**Instructions to follow**.
When you reach the line that contains "116C267 91 284" in the data below, start reproducing lines exactly, and stop after the line that contains "118C272 96 288".

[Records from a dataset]
************
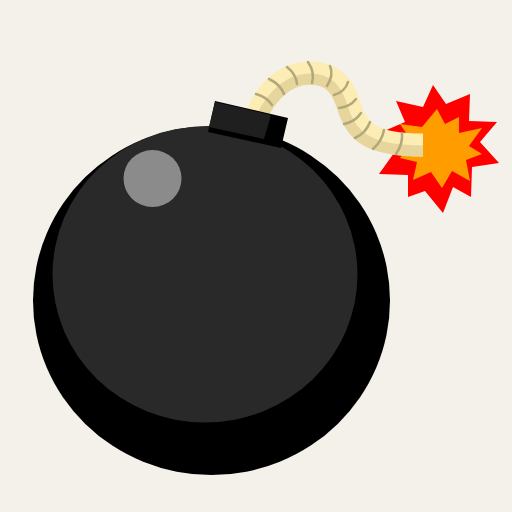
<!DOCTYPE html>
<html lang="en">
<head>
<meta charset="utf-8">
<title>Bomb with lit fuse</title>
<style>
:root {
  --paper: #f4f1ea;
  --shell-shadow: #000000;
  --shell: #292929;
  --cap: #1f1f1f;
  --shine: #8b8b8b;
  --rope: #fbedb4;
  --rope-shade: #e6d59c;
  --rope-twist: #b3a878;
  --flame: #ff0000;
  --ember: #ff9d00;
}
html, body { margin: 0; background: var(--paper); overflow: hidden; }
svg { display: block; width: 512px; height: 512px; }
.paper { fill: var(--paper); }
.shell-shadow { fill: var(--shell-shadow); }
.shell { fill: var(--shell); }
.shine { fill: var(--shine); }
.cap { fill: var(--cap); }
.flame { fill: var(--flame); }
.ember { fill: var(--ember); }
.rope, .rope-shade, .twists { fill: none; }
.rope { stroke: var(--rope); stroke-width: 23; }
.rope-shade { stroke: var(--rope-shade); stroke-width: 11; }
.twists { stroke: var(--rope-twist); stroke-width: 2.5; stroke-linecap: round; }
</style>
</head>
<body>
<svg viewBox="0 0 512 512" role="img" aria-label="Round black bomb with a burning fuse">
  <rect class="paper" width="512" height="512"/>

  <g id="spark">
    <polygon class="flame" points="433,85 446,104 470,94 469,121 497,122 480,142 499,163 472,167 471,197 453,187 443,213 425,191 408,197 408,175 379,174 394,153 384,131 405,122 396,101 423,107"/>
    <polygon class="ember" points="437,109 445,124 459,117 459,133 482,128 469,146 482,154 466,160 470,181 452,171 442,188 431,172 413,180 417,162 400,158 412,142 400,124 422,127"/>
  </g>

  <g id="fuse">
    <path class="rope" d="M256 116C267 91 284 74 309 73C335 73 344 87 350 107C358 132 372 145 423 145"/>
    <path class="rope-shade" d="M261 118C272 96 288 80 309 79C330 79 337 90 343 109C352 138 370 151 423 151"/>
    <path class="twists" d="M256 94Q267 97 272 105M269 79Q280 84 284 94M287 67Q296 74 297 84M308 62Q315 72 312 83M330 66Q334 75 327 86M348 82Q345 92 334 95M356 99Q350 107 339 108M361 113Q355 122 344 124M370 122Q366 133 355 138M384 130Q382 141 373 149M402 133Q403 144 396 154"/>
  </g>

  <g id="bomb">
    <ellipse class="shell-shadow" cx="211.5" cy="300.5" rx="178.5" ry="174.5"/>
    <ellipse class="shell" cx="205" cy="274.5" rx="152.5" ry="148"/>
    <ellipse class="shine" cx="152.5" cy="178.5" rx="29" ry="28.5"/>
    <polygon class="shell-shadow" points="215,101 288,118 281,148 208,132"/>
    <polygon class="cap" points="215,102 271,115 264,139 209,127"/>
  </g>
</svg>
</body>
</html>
************
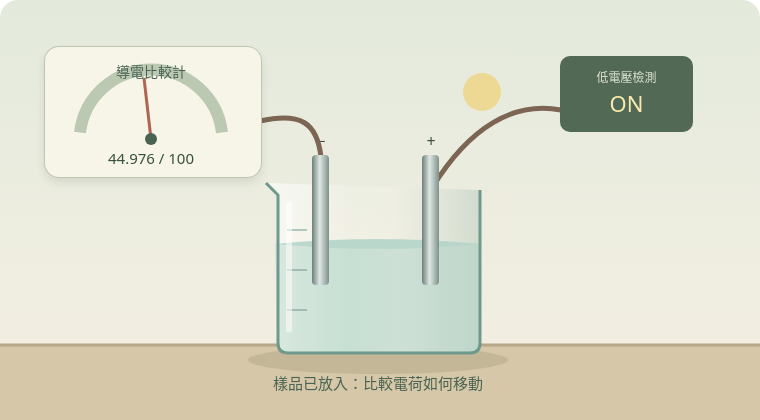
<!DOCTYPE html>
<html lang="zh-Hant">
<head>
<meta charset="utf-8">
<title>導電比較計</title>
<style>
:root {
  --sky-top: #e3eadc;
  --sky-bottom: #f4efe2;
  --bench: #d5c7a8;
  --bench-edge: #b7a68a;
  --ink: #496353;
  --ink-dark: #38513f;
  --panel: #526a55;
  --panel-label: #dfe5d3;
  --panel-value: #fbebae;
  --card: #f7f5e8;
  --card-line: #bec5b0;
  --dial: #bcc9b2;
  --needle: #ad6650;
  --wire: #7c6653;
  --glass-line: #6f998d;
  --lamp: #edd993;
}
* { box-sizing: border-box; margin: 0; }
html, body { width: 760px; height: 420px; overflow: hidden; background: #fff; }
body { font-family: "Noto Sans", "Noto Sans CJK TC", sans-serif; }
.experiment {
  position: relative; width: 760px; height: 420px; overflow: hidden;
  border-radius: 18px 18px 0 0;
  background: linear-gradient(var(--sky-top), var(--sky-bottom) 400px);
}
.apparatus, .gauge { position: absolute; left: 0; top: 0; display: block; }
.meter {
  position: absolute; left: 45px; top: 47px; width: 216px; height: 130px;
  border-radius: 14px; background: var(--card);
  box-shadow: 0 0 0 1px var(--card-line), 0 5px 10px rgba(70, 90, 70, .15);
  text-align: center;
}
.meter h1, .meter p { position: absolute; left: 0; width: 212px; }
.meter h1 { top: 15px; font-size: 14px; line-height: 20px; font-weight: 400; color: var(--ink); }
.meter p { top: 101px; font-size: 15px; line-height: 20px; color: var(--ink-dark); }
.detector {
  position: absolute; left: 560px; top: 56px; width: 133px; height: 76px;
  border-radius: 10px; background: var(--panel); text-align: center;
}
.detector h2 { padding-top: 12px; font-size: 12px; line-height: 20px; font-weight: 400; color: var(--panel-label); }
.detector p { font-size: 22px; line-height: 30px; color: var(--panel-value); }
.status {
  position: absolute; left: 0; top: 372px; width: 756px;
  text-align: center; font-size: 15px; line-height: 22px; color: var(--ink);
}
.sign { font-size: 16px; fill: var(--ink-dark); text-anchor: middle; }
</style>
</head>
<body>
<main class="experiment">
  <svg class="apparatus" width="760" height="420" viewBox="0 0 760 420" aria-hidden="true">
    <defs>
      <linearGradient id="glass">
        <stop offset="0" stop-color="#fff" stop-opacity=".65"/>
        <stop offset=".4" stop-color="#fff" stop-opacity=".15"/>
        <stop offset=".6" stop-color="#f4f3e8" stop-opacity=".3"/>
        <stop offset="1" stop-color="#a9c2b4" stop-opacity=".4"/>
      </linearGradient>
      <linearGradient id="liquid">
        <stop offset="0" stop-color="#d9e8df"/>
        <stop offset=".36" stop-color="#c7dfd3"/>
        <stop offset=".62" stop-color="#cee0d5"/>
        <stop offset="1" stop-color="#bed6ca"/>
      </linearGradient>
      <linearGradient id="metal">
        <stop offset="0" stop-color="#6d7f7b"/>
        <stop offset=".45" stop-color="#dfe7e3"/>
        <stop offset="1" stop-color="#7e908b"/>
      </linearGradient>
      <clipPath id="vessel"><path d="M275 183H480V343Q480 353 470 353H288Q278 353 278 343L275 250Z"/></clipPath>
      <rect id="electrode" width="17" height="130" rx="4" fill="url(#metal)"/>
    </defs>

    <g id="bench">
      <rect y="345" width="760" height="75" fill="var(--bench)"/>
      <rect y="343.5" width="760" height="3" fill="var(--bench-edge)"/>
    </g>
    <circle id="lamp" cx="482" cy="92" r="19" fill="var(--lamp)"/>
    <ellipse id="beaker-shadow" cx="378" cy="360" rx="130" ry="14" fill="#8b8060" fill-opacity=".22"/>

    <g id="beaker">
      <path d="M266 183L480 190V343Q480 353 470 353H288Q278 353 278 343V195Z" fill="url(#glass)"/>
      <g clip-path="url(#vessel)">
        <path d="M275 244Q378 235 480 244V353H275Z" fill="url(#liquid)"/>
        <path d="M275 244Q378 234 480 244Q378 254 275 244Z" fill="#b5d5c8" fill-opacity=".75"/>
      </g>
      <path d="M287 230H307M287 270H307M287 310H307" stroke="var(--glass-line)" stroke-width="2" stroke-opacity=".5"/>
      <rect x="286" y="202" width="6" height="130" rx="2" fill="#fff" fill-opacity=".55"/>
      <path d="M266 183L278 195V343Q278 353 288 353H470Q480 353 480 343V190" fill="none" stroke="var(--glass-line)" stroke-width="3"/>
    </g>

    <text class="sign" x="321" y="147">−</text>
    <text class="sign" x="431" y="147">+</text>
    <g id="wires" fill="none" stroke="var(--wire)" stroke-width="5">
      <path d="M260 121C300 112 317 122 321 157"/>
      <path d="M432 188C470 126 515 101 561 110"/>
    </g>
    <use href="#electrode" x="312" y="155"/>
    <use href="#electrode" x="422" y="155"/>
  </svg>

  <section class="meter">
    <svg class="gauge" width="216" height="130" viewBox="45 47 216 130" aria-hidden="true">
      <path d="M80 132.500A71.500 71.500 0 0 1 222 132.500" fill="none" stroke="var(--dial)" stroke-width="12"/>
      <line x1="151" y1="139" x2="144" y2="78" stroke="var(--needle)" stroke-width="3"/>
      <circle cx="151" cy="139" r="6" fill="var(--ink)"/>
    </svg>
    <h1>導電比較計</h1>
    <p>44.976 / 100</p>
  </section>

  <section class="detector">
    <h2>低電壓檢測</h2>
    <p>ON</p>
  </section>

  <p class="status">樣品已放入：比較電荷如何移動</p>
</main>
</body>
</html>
************
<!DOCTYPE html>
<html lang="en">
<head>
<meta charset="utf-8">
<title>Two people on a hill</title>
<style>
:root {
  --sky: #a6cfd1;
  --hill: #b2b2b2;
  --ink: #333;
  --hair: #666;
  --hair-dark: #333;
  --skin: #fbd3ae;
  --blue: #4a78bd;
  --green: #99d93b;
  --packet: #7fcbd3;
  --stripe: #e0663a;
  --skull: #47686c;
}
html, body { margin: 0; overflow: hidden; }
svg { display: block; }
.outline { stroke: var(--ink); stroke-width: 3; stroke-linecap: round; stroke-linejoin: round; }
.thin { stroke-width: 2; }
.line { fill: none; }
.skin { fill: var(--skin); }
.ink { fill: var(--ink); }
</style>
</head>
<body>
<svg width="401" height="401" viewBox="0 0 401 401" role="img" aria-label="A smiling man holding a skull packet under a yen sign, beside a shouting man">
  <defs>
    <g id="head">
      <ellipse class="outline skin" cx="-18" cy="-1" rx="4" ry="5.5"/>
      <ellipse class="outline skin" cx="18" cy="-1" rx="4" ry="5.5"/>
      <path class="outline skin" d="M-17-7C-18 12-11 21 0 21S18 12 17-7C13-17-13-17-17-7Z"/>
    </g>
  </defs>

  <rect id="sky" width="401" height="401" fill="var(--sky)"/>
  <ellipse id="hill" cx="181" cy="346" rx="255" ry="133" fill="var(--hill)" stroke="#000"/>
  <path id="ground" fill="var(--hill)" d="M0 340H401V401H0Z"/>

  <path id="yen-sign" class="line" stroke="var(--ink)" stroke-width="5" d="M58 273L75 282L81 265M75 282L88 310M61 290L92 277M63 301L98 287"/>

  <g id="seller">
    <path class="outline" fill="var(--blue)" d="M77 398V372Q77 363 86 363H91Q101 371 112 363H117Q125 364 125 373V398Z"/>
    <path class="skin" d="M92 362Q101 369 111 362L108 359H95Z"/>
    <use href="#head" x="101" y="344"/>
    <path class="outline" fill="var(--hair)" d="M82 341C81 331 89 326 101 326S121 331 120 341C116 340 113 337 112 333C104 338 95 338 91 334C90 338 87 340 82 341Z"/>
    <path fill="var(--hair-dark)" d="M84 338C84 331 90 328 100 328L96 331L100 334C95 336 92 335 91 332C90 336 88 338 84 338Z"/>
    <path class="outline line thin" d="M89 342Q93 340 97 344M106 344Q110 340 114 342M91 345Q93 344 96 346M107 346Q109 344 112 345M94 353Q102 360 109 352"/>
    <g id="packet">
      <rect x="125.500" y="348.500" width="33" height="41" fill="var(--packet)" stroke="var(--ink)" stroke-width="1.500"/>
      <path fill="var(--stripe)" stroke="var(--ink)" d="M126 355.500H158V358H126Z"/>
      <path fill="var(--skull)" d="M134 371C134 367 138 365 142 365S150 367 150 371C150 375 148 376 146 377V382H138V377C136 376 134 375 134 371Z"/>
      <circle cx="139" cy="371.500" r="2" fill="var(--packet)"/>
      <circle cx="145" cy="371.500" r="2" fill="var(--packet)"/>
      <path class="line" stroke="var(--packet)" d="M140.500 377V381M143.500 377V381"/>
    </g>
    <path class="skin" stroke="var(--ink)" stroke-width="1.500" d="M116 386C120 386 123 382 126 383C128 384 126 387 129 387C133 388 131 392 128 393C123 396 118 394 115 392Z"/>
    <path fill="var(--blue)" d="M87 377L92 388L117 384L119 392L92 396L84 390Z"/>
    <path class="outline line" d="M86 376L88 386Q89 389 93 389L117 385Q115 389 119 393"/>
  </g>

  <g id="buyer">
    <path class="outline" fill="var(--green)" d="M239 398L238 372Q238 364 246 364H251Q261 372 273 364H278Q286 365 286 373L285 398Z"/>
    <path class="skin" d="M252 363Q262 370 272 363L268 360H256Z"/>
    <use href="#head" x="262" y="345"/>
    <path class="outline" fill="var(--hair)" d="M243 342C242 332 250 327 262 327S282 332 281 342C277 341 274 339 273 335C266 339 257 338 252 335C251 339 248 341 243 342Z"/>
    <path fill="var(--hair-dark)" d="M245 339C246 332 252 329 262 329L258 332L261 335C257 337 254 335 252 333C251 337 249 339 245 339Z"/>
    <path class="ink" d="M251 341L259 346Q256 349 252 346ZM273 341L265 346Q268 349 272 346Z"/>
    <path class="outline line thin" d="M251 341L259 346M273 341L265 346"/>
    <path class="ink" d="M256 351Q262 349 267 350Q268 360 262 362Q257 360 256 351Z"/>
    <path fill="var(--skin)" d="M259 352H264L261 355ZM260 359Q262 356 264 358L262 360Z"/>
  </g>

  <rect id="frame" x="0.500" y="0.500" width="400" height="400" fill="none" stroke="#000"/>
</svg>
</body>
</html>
************
**Task answer**.
    <path class="rope" d="M256 116C267 91 284 74 309 73C335 73 344 87 350 107C358 132 372 145 423 145"/>
    <path class="rope-shade" d="M261 118C272 96 288 80 309 79C330 79 337 90 343 109C352 138 370 151 423 151"/>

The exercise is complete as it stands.